# [TASK DIRECTIONS]
Read each line of the material and note whether it contains "script". Give the number of such lines and nothing else.

=== Begin Enclosure ===

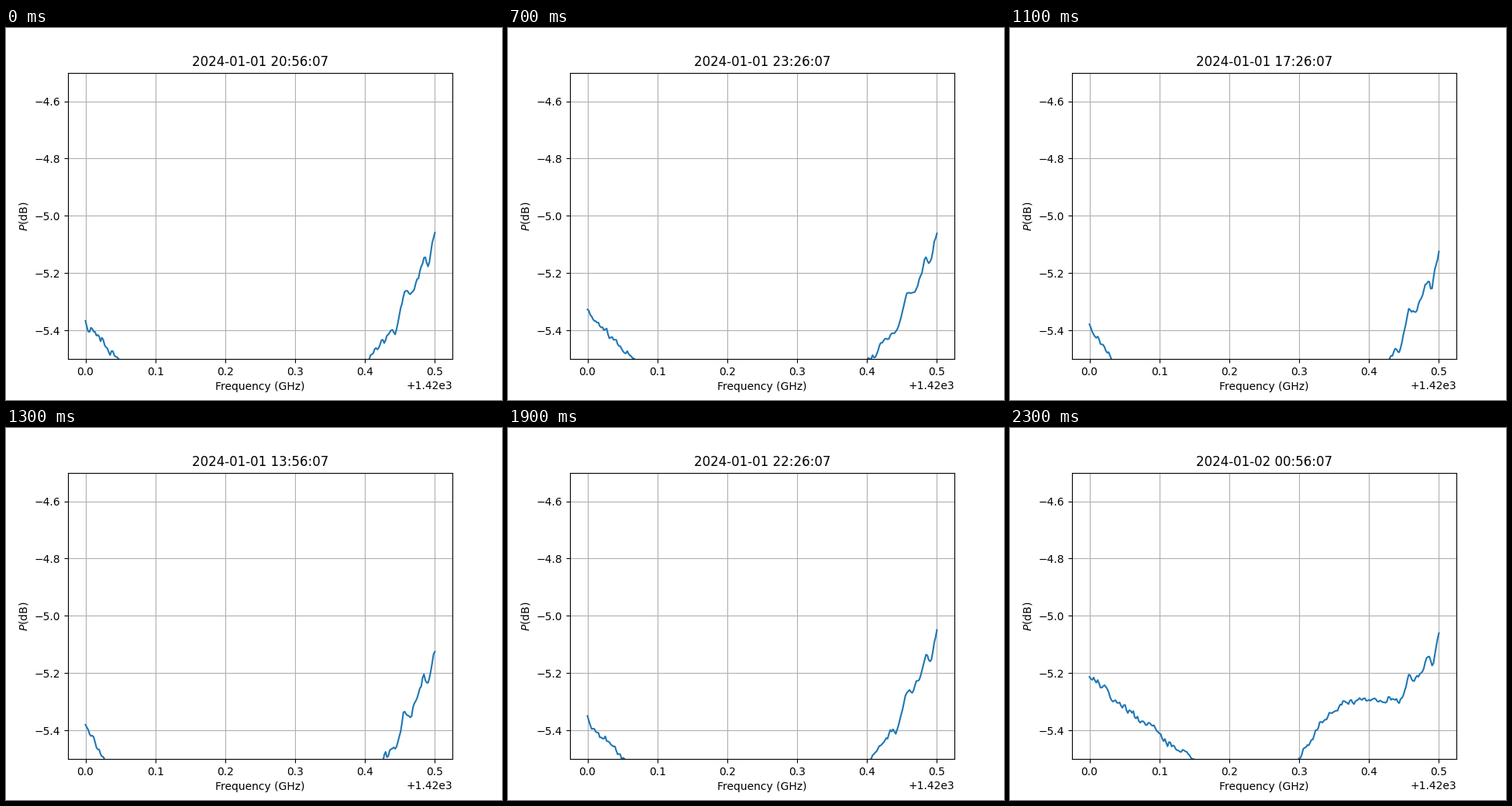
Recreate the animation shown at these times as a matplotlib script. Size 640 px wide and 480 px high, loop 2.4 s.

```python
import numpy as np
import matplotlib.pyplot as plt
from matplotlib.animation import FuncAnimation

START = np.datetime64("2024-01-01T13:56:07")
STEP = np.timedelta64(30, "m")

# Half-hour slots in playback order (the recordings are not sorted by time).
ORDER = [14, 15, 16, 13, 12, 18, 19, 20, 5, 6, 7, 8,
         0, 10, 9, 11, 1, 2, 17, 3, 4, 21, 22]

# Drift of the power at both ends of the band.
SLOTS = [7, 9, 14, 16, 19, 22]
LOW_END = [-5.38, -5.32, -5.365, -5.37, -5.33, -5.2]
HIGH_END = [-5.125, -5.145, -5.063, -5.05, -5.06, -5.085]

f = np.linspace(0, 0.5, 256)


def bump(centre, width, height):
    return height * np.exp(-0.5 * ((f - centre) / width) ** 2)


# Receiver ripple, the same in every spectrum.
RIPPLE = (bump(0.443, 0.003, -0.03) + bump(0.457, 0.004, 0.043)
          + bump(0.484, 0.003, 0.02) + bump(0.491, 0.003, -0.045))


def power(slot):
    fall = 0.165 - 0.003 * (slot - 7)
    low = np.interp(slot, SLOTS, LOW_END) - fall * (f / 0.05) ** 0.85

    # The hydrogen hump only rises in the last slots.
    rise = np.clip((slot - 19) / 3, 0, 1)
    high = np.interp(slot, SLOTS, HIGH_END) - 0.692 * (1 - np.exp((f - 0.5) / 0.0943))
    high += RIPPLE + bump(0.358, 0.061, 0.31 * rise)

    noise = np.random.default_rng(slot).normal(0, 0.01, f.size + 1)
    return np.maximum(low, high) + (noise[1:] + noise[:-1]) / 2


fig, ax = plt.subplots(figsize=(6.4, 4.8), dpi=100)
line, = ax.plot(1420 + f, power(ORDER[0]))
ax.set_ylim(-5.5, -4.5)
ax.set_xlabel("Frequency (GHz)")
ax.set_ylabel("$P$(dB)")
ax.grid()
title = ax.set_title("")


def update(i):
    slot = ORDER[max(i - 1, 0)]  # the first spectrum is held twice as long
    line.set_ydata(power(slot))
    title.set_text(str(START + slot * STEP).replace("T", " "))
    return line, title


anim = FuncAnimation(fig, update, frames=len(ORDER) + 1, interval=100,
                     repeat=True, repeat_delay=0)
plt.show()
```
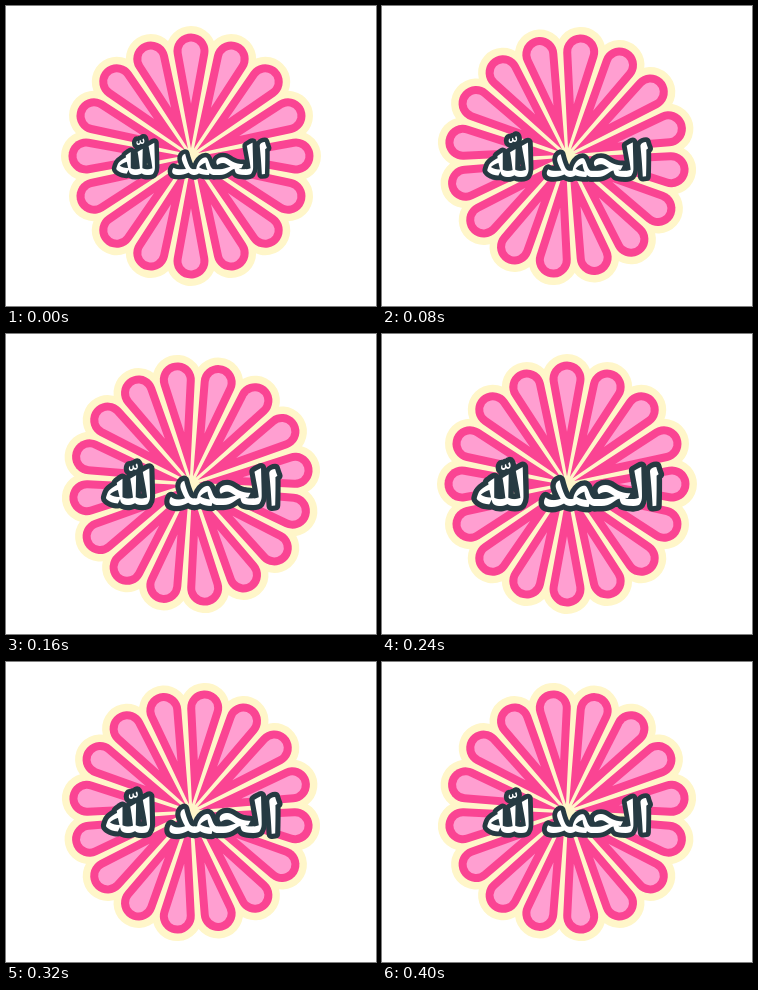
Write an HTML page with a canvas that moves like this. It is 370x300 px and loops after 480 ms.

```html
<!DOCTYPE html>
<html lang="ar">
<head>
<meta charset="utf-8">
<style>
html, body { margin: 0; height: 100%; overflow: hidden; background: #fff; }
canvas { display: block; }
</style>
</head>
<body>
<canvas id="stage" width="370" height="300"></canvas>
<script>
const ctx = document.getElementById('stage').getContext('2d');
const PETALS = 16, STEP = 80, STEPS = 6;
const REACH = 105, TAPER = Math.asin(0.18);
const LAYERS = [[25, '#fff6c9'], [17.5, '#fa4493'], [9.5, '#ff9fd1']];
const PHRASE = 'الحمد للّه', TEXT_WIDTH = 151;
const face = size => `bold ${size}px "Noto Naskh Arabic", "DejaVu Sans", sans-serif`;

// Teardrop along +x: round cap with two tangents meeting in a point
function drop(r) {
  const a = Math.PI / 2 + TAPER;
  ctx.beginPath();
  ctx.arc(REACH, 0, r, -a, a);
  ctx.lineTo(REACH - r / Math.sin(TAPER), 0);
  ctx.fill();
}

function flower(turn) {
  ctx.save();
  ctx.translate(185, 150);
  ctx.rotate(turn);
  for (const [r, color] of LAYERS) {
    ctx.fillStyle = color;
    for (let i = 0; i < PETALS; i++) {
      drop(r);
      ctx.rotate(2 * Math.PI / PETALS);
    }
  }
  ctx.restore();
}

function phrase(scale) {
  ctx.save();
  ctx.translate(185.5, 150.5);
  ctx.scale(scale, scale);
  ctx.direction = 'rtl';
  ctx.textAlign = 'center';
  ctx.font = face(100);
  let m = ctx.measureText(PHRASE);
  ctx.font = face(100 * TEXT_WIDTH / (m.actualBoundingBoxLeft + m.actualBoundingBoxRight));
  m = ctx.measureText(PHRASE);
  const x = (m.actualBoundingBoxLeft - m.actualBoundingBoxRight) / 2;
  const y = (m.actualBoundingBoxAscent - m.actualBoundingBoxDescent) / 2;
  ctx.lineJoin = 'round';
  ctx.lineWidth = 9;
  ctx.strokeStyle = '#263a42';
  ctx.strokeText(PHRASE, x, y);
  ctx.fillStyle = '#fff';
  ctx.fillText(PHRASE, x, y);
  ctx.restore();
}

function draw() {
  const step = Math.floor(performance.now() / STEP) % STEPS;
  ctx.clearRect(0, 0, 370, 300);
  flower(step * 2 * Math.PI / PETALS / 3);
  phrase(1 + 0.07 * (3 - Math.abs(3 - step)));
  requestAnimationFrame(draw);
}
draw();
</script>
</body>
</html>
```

=== End Enclosure ===

# [TASK SOLUTION]
3